// return error request with body
I.mockRequest('GET', '/api/users/1', 404, { error: 'User not found' });

In WebDriver mocking is disabled every time a new page is loaded. Hence, startMocking method should be called and the mocks should be updated, after navigating to a new page. This is a limitation of WebDriver. Consider using Puppeteer with MockRequest instead.

I.amOnPage('/xyz');
I.mockRequest({ ... })
I.click('Go to Next Page');
// new page is loaded, mocking is disabled now. We need to set it up again
// in WebDriver as we can't detect that the page was reloaded, so no mocking :(

See mockRequest API

To see mockRequest method in intellisense auto completion don't forget to run codeceptjs def command:

npx codeceptjs def

Mocking rules will be kept while a test is running. To stop mocking use I.stopMocking() command

# Extending WebDriver

CodeceptJS doesn't aim to embrace all possible functionality of WebDriver. At some points you may find that some actions do not exist, however it is easy to add one. You will need to use WebDriver API from webdriver.io library.

To create new actions which will be added into I. object you need to create a new helper. This can be done with codeceptjs gh command.

npx codeceptjs gh

Name a new helper "Web". Now each method of a created class can be added to I object. Be sure to enable this helper in config:

exports.config = {
  helpers: {
    WebDriver: { /* WebDriver config goes here */ },
    WebHelper: {
      // load custom helper
      require: './web_helper.js'
    }
  }
}

ℹ See Custom Helper guide to see more examples.

While implementing custom actions using WebDriver API please note that, there is two versions of protocol: WebDriver and JSON Wire. Depending on a browser version one of those protocols can be used. We can't know for sure which protocol is going to used, so we will need to implement an action using both APIs.

const Helper = codeceptjs.helper;

class Web extends Helper {

  // method to drag an item to coordinates
  async dragToPoint(el, x, y) {
    // access browser object from WebDriver
    const browser = this.helpers.WebDriver.browser;
    await this.helpers.WebDriver.moveCursorTo(el);

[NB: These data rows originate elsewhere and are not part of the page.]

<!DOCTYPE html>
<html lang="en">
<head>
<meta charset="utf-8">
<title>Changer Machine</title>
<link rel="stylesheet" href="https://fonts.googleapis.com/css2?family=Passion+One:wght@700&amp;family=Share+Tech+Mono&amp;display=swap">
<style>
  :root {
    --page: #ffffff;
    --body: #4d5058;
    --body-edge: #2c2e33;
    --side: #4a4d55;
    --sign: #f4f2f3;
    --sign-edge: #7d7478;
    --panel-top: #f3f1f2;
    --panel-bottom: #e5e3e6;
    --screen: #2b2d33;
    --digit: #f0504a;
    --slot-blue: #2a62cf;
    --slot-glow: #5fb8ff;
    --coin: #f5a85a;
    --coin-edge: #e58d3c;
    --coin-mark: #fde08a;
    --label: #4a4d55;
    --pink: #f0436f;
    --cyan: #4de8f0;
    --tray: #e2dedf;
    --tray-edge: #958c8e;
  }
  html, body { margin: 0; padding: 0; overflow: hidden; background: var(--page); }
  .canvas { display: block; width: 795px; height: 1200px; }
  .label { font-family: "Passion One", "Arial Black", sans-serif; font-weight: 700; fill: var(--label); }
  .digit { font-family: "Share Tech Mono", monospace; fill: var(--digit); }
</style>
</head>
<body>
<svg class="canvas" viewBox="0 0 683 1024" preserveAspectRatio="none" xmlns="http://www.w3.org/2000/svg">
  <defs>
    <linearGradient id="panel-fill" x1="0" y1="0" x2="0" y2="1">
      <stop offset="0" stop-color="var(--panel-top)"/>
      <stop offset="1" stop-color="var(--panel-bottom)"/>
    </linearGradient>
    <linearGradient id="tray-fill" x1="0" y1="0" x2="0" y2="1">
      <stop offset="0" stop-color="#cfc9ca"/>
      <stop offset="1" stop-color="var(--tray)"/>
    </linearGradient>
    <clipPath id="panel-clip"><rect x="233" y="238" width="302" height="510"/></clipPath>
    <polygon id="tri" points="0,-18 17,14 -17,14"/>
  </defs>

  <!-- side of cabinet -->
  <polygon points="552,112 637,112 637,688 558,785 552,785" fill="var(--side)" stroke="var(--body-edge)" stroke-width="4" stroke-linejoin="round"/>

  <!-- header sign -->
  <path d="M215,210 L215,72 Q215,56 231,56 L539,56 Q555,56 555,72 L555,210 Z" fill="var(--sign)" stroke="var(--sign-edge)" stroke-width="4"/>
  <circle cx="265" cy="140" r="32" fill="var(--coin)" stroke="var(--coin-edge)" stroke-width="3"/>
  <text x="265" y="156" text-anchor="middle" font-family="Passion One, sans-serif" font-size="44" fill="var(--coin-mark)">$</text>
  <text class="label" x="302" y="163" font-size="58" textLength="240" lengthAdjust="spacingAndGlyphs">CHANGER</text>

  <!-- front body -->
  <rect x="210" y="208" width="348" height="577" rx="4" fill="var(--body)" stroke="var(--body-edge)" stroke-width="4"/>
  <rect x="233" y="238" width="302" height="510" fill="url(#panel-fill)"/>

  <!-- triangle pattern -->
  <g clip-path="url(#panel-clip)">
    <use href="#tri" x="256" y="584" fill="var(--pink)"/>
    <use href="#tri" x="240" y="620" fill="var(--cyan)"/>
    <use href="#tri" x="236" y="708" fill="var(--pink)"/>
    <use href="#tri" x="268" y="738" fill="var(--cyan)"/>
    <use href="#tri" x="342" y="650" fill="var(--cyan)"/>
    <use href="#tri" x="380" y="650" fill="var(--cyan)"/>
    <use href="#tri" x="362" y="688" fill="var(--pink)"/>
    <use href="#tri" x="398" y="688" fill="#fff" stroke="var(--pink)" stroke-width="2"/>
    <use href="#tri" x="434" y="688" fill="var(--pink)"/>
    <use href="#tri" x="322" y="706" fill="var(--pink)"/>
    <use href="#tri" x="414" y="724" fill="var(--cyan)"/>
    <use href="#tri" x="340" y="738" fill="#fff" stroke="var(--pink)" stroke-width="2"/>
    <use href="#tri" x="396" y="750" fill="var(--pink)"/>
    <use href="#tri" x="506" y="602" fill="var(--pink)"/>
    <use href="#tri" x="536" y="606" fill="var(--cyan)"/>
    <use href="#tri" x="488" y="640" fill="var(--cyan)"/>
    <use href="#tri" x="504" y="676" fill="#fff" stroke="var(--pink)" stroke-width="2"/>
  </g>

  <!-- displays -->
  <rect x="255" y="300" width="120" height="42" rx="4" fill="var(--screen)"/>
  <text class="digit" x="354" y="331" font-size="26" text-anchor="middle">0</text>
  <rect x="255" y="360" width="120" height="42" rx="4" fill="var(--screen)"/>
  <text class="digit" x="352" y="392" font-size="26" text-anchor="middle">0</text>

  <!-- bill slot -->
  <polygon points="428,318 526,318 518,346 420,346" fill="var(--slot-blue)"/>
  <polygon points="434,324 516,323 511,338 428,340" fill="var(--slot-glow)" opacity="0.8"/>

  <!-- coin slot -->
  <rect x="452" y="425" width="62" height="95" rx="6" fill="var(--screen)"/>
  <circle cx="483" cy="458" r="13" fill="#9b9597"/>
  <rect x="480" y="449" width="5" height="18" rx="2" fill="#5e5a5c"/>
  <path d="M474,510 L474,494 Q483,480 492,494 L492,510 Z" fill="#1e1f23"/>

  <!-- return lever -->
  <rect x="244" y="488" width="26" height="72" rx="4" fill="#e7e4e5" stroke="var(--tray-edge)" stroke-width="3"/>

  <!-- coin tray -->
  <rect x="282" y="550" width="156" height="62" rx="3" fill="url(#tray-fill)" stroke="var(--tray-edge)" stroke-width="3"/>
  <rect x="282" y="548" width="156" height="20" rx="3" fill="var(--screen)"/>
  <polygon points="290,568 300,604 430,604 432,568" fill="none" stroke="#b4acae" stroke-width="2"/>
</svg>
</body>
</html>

    if (browser.isW3C) {
      // we use WebDriver protocol
      return browser.performActions([
        {"type": "pointerDown", "button": 0},
        {"type": "pointerMove", "origin": "pointer", "duration": 1000, x, y },
        {"type": "pointerUp", "button": 0}
      ]);
    }

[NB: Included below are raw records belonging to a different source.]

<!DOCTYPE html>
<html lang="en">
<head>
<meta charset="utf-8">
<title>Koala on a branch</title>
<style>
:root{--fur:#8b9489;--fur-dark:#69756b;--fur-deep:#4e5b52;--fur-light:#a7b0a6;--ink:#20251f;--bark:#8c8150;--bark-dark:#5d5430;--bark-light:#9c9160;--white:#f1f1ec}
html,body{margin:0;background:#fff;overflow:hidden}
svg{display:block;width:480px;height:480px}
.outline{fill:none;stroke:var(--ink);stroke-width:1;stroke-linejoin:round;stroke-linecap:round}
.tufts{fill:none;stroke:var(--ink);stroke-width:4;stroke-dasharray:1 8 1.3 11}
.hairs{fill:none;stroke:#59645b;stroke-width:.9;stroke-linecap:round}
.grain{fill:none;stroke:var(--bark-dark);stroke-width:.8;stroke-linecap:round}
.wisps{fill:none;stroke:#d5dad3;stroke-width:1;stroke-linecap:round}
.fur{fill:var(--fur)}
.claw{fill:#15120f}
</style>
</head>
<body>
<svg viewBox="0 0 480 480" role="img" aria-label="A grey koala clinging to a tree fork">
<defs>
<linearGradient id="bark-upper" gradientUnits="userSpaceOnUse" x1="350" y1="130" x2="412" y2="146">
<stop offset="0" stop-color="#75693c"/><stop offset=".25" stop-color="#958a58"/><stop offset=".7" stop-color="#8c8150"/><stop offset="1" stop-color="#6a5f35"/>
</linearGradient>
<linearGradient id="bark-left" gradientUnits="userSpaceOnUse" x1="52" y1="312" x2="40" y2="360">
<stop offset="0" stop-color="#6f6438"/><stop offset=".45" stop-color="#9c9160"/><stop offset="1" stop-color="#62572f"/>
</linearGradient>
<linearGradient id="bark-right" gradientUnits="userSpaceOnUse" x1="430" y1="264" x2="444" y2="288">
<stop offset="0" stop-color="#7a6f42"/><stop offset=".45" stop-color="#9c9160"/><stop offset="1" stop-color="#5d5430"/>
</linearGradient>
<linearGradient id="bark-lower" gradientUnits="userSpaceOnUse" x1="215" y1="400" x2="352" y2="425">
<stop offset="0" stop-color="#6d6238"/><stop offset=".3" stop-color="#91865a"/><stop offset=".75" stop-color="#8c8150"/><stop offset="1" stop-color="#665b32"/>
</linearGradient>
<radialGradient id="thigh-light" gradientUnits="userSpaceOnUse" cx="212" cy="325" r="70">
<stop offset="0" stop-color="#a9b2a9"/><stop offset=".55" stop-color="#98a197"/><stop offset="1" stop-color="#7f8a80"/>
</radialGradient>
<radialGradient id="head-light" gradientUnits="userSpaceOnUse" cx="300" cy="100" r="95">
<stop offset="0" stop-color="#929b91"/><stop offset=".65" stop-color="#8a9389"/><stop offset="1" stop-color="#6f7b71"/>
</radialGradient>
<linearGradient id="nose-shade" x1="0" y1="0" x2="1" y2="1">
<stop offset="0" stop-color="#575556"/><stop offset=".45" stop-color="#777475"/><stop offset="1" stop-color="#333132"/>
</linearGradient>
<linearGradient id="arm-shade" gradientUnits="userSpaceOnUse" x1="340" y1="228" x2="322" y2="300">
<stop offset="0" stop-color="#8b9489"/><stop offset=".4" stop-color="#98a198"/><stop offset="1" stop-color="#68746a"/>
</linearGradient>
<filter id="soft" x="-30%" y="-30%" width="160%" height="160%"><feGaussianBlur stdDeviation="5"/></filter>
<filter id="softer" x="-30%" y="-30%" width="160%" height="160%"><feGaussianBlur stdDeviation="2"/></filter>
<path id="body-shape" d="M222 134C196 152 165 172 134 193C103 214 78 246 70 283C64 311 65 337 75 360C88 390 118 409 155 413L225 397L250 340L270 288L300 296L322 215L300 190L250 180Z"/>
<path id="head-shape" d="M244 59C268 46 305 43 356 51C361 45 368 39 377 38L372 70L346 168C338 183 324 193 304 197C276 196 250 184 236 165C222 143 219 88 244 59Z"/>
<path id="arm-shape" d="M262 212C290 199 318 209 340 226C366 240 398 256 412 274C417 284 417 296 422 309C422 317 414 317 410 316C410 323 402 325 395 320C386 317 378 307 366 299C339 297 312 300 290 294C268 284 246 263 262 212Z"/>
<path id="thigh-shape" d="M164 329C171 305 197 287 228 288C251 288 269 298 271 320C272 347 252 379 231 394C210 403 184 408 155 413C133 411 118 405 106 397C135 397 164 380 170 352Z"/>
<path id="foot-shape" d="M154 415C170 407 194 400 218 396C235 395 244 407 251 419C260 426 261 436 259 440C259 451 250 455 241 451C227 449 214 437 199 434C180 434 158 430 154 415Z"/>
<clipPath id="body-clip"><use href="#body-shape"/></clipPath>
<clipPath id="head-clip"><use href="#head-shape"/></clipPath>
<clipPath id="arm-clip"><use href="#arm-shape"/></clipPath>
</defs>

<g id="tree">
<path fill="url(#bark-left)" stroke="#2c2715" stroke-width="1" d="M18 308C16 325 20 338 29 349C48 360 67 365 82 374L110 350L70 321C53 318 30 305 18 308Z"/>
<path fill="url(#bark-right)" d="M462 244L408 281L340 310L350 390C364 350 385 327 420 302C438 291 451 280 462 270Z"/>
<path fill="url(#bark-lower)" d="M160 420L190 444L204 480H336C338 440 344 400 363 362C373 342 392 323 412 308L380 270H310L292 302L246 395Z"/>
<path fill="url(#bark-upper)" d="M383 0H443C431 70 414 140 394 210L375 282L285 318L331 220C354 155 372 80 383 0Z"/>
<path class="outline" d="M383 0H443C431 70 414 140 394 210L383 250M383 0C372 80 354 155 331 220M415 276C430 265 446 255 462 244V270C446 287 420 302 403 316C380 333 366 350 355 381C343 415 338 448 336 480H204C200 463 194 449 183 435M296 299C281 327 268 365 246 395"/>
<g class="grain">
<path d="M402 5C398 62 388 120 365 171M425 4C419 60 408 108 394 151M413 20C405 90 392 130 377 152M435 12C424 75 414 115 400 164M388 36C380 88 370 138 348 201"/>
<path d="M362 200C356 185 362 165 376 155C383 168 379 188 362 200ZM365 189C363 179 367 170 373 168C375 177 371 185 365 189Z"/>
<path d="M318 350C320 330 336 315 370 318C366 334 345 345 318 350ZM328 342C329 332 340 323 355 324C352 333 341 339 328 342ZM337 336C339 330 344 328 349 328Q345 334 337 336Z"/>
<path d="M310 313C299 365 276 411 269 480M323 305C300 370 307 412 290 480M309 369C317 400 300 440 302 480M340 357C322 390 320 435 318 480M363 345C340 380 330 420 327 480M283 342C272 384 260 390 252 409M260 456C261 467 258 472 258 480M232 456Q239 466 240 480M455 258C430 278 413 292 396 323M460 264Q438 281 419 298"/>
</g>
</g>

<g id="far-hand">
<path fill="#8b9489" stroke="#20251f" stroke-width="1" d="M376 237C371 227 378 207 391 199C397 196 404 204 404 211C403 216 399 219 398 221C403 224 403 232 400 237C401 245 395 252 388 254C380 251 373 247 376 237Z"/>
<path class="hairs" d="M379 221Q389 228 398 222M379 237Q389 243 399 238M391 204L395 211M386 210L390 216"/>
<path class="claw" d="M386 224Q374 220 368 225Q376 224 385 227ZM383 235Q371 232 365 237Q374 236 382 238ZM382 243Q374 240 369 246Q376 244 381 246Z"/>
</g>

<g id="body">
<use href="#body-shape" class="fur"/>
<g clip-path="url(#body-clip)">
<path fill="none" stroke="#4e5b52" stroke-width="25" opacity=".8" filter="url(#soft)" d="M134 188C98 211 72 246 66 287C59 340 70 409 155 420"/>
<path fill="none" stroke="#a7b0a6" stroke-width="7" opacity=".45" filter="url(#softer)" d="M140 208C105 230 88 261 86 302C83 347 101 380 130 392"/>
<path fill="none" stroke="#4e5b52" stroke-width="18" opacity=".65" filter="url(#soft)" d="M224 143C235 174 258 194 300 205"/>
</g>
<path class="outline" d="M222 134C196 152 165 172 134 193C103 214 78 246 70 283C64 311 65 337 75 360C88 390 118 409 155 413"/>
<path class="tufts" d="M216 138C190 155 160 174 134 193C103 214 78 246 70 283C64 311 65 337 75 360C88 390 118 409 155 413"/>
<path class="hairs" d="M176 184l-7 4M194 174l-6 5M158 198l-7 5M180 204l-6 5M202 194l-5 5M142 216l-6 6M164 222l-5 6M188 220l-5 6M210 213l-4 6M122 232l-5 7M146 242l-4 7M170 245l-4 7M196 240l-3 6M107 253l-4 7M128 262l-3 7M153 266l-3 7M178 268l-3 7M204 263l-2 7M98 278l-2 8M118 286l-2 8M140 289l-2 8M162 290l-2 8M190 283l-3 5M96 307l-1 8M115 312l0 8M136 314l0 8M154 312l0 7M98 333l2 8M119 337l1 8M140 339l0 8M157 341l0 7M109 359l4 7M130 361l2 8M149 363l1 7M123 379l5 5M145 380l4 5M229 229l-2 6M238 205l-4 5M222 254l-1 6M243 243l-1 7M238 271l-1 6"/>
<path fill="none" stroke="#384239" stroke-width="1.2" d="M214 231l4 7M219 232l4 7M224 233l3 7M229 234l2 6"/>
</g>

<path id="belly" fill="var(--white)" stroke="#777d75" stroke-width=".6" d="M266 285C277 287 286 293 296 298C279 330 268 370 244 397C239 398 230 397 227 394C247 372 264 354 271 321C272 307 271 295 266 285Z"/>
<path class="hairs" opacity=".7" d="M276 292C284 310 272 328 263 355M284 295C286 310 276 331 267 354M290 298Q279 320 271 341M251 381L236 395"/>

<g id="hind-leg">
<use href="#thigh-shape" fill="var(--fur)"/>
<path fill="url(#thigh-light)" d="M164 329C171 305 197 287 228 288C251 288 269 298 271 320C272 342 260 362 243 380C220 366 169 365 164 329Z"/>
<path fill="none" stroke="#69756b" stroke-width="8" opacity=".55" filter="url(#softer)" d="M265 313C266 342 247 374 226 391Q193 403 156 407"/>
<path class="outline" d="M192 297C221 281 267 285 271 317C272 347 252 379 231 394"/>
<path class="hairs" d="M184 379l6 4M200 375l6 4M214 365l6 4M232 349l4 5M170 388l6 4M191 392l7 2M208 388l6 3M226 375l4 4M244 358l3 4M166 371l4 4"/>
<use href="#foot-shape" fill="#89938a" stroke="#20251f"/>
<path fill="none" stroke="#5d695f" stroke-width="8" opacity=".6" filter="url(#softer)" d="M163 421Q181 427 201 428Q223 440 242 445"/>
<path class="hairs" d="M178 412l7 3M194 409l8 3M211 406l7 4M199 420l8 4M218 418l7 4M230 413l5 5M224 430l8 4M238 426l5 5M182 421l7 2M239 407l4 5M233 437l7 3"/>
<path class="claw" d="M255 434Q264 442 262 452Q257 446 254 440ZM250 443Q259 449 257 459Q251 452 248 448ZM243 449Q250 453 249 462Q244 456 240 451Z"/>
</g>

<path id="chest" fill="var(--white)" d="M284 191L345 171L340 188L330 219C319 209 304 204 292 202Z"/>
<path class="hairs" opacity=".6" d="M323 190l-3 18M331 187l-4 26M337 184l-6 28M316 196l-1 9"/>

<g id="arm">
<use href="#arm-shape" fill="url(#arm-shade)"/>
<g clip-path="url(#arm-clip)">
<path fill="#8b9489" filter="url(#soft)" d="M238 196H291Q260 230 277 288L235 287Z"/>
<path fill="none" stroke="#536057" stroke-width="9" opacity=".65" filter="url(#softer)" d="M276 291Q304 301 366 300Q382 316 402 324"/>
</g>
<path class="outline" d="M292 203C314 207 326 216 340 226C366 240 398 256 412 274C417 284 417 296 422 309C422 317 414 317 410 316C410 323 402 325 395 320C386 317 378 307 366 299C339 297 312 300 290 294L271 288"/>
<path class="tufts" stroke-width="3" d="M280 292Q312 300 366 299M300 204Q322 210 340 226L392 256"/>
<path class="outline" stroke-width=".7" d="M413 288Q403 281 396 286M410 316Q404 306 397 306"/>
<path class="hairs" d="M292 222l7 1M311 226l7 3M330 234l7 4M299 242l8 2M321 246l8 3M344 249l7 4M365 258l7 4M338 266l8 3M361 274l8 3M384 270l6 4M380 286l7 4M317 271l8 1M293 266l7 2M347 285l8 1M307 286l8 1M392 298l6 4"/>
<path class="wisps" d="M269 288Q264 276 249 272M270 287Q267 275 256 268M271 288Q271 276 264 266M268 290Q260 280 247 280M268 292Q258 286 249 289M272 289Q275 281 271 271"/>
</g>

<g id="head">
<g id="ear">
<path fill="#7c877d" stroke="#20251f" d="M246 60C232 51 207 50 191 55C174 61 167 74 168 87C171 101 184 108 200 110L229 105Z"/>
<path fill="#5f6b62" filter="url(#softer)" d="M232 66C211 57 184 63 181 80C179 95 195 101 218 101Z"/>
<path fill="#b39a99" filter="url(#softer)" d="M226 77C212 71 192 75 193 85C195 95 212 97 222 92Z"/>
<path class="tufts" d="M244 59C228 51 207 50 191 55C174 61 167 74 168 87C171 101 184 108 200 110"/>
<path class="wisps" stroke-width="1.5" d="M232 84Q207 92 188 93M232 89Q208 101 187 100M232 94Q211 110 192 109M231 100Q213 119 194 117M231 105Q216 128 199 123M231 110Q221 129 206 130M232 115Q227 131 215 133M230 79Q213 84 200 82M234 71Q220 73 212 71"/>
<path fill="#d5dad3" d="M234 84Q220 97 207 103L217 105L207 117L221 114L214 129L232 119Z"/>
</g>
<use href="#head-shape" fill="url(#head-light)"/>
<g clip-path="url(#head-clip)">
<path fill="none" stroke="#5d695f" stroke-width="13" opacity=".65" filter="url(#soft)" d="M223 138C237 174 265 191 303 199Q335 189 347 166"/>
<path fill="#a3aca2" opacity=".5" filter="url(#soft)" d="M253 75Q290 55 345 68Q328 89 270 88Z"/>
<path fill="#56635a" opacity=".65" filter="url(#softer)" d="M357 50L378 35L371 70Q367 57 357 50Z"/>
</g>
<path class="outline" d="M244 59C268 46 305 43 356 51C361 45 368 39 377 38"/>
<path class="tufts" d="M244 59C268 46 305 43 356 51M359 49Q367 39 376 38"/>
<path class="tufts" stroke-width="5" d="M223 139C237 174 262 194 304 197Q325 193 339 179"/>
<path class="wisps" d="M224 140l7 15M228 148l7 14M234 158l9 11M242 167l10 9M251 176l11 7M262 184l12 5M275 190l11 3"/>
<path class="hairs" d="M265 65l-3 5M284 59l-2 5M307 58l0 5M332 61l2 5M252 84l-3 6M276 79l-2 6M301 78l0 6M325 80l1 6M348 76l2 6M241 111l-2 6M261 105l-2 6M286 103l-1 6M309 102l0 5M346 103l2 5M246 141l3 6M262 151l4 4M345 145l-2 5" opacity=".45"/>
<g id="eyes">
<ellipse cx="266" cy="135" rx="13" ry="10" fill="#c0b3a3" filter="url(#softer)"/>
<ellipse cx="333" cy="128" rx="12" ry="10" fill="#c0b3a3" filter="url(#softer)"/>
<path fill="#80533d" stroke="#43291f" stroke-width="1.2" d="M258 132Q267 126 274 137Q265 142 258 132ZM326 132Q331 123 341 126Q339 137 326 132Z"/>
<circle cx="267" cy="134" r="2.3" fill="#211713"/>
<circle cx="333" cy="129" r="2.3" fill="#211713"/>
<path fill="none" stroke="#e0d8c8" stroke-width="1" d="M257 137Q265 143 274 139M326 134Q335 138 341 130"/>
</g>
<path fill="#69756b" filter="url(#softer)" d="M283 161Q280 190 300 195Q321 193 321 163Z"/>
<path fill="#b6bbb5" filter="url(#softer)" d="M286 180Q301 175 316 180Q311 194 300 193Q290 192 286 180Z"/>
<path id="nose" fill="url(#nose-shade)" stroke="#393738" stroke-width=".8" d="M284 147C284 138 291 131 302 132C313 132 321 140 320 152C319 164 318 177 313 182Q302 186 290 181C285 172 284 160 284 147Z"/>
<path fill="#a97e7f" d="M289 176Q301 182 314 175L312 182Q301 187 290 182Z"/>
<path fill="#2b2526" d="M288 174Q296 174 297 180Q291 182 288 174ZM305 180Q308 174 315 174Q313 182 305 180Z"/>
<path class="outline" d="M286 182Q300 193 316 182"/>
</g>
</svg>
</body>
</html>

    // we use JSON Wire protocol
    await browser.buttonDown(0);
    await browser.moveToElement(null, x, y);
    await browser.buttonUp(0);
  }

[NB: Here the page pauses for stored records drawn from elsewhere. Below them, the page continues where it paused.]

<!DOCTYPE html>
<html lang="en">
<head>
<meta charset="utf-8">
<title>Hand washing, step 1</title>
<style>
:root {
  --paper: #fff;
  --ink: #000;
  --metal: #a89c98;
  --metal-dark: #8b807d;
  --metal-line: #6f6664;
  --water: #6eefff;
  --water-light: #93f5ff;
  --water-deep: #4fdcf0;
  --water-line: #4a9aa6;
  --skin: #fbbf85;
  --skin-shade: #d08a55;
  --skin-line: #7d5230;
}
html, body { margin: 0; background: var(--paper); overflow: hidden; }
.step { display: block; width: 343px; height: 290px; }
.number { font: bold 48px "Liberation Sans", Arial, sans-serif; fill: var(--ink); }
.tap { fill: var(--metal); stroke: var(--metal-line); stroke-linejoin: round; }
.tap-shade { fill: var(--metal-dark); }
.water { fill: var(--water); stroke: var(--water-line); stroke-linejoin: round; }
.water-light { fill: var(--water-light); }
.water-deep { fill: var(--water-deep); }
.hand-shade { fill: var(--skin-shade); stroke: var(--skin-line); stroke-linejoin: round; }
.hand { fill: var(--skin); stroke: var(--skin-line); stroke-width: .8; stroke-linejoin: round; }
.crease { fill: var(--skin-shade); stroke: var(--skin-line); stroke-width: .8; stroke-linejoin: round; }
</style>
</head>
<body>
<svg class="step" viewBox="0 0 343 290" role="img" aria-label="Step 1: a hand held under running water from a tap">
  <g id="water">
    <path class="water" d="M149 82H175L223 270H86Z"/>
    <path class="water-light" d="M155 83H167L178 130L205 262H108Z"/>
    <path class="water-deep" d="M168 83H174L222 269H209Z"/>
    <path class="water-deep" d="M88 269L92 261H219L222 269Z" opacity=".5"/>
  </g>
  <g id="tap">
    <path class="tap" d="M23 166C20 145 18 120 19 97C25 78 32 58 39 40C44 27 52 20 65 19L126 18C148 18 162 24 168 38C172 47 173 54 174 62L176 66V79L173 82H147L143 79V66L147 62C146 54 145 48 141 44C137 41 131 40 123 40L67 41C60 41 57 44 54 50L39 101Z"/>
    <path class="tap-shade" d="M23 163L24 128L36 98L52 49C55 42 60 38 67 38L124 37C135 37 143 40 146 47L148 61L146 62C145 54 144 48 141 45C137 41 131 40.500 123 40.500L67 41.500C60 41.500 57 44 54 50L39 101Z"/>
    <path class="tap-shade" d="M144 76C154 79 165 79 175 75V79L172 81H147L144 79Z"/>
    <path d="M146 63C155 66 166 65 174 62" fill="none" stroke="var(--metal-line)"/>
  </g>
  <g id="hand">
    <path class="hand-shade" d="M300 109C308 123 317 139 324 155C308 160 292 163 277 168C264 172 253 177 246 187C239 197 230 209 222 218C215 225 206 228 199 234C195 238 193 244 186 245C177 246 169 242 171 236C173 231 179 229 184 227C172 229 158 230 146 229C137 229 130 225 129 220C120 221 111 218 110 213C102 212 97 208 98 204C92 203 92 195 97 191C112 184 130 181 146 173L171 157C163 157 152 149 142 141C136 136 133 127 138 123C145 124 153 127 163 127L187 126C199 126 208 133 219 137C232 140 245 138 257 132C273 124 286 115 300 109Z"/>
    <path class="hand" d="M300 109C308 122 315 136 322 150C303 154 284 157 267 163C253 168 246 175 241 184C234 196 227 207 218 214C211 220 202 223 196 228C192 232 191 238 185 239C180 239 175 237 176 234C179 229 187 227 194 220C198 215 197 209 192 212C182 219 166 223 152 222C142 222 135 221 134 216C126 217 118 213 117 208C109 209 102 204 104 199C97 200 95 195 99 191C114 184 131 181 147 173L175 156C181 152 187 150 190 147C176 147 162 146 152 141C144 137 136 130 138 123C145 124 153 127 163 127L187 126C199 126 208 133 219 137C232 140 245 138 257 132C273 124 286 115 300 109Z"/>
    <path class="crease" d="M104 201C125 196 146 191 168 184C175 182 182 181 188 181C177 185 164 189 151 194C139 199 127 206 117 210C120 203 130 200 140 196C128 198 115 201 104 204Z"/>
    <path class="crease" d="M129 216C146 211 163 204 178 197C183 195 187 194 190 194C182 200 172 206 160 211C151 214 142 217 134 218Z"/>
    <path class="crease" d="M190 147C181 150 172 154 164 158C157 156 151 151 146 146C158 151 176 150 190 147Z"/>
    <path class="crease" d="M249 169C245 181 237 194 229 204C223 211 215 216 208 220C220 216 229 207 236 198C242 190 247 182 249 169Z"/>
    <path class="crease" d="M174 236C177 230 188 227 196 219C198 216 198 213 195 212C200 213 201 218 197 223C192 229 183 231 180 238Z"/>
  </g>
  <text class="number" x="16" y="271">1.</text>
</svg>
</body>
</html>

  // method which restarts browser
  async restartBrowser() {
    const browser = this.helpers.WebDriver.browser;
    await browser.reloadSession();
    await browser.maximizeWindow();
  }

  // method which goes to previous page
  async backToPreviousPage() {
    const browser = this.helpers.WebDriver.browser;
    await browser.back();
  }
}

When a helper is created, regenerate your step definitions, so you could see those actions when using intellisense:

npx codeceptjs def